** Opening Raw data block **

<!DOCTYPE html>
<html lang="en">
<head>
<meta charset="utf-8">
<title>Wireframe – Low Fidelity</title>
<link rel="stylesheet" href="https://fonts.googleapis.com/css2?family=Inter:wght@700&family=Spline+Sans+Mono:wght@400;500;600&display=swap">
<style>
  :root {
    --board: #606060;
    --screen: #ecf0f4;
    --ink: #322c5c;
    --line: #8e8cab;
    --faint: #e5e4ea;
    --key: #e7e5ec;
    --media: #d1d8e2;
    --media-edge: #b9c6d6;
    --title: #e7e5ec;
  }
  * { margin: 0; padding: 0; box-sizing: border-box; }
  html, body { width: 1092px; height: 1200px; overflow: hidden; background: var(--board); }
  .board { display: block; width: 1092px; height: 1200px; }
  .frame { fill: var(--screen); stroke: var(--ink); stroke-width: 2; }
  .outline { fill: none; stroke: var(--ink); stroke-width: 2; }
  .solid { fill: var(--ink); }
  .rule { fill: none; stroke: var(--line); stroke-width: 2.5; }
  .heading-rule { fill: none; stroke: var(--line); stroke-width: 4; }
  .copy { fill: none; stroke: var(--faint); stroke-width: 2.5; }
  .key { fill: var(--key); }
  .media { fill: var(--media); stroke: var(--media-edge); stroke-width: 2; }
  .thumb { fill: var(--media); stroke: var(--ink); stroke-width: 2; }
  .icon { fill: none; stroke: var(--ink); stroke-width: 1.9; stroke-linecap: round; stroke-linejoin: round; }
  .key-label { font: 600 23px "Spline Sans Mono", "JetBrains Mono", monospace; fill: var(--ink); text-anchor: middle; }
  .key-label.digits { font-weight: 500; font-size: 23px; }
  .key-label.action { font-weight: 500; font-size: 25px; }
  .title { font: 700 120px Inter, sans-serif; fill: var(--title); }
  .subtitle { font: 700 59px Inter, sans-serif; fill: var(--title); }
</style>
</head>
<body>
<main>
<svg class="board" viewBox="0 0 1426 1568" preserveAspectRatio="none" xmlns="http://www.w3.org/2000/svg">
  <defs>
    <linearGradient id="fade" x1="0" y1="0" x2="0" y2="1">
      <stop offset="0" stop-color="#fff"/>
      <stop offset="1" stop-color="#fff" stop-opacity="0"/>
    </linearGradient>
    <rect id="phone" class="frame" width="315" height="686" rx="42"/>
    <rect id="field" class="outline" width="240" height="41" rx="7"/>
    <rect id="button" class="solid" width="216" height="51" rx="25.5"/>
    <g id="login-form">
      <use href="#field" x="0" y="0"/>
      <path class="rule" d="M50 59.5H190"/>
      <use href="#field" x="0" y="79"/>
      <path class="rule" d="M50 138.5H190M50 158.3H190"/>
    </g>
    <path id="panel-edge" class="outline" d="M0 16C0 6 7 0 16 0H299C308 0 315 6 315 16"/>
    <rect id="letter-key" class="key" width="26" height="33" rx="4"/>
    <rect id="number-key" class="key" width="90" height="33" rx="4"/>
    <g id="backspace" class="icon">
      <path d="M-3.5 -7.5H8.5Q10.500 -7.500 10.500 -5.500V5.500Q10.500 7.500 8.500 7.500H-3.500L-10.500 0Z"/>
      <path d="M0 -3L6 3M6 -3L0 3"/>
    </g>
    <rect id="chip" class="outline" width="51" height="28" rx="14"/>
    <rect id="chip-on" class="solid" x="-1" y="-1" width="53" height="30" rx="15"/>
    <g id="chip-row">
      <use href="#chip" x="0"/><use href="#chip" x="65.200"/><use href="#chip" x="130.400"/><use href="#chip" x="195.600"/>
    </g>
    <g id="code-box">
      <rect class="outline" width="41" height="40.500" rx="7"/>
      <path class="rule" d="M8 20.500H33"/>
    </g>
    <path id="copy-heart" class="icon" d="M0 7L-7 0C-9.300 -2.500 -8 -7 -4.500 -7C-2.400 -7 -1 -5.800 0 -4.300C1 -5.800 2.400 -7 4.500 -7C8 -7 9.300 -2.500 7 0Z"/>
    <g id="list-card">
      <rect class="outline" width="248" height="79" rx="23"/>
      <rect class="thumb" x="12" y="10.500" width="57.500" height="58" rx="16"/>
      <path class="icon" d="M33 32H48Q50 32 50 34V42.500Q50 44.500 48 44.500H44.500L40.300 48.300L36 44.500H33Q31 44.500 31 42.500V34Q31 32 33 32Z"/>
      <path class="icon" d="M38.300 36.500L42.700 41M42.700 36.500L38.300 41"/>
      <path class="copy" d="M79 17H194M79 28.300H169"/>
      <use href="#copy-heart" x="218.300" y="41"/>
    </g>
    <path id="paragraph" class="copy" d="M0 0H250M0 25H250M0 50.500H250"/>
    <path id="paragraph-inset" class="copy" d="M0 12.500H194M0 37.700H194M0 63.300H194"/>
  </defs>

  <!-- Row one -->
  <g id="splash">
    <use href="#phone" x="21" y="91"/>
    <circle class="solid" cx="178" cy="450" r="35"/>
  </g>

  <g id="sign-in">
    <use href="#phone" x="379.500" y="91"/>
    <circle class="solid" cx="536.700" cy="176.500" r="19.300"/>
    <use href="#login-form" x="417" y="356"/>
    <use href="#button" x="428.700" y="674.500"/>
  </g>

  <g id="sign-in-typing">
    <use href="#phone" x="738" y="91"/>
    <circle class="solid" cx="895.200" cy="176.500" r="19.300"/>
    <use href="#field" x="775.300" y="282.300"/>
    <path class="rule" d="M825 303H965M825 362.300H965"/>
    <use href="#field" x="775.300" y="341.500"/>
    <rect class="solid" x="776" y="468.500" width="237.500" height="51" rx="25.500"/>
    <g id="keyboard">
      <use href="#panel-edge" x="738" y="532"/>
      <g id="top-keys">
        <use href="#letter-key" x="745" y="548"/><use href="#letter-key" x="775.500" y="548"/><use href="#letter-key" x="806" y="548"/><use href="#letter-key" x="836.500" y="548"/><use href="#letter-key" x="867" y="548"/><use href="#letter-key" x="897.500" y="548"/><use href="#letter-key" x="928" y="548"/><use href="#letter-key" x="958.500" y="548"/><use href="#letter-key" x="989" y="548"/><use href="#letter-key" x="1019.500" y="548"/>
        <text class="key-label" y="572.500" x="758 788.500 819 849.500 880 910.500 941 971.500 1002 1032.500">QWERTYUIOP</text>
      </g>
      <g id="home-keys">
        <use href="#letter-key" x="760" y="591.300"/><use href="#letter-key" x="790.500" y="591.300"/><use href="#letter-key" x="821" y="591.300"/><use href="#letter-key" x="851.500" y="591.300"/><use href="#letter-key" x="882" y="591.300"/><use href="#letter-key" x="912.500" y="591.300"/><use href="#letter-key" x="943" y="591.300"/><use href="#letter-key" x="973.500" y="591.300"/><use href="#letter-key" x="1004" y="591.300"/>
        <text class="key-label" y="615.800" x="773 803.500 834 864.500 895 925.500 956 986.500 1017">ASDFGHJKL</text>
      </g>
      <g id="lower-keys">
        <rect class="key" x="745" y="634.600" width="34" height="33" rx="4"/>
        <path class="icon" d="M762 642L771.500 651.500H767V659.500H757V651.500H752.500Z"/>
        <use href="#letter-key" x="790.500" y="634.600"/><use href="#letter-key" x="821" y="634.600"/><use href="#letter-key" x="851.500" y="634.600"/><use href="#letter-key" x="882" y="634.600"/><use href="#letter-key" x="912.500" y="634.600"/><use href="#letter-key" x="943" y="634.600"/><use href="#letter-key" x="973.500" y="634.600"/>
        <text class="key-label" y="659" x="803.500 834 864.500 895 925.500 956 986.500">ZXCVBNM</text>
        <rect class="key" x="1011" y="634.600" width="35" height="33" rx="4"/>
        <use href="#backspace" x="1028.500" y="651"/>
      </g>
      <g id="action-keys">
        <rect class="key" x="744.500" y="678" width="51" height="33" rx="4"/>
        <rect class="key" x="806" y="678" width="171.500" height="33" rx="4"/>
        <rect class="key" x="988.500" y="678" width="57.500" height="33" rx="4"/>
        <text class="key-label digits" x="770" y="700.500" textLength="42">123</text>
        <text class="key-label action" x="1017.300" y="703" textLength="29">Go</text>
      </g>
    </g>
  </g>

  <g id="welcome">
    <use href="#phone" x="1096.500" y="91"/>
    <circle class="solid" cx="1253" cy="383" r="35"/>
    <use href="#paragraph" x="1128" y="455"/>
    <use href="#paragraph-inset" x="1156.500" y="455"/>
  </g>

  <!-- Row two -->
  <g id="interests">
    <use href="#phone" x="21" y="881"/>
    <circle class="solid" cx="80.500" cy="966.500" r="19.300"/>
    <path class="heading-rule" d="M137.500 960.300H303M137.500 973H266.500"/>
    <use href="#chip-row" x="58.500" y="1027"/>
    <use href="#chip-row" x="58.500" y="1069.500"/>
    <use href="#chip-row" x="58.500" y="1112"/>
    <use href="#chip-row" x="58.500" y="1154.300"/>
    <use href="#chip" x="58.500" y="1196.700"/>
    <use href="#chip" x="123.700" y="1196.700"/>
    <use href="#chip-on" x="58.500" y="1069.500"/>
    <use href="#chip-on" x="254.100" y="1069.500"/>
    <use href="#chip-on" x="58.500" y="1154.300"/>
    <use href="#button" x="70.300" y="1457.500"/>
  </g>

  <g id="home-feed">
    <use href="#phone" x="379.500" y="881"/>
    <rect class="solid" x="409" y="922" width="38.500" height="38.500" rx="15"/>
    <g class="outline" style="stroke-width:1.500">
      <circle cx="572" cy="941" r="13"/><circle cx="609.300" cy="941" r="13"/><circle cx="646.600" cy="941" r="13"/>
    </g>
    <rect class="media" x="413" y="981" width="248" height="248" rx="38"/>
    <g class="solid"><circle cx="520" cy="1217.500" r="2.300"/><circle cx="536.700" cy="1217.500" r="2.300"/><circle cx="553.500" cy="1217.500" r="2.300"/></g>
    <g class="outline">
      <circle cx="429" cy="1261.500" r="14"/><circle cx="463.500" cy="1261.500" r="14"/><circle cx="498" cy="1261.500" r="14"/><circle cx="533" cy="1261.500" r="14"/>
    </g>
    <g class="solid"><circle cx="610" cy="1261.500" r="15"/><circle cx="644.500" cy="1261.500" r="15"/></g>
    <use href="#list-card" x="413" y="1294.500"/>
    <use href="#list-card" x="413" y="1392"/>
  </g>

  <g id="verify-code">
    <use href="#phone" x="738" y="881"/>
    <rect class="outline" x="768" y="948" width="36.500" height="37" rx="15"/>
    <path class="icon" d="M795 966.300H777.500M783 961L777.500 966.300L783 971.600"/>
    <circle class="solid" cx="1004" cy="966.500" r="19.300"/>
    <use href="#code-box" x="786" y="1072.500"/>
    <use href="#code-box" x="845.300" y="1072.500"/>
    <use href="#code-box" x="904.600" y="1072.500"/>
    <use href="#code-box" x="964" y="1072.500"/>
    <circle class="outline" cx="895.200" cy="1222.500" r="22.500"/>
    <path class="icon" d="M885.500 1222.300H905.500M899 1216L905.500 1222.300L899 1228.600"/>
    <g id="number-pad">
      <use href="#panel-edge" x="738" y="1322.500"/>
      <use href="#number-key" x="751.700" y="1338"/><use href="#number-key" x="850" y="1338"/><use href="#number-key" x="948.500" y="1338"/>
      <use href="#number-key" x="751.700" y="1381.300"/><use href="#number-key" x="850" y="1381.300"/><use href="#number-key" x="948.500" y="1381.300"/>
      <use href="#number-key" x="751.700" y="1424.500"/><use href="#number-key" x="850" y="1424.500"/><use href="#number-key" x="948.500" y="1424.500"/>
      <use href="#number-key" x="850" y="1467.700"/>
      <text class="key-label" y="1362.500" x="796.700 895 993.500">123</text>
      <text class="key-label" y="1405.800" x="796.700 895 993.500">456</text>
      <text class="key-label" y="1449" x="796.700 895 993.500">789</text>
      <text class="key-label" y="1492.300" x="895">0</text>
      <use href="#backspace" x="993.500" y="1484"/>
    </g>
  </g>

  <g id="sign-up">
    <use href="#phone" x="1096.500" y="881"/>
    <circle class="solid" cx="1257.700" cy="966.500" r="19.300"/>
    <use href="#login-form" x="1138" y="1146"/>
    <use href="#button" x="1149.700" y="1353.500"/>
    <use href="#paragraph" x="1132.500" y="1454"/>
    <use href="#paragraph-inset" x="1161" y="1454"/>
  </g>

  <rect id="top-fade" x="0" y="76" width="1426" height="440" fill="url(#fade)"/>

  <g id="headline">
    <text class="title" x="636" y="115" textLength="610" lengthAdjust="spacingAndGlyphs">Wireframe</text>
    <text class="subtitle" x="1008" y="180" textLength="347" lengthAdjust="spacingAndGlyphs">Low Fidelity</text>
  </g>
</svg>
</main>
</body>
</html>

** Closing Raw data block **

Which lines above contain the word "panel"? List them.

**Result of this exercise**.
    <path id="panel-edge" class="outline" d="M0 16C0 6 7 0 16 0H299C308 0 315 6 315 16"/>
      <use href="#panel-edge" x="738" y="532"/>
      <use href="#panel-edge" x="738" y="1322.500"/>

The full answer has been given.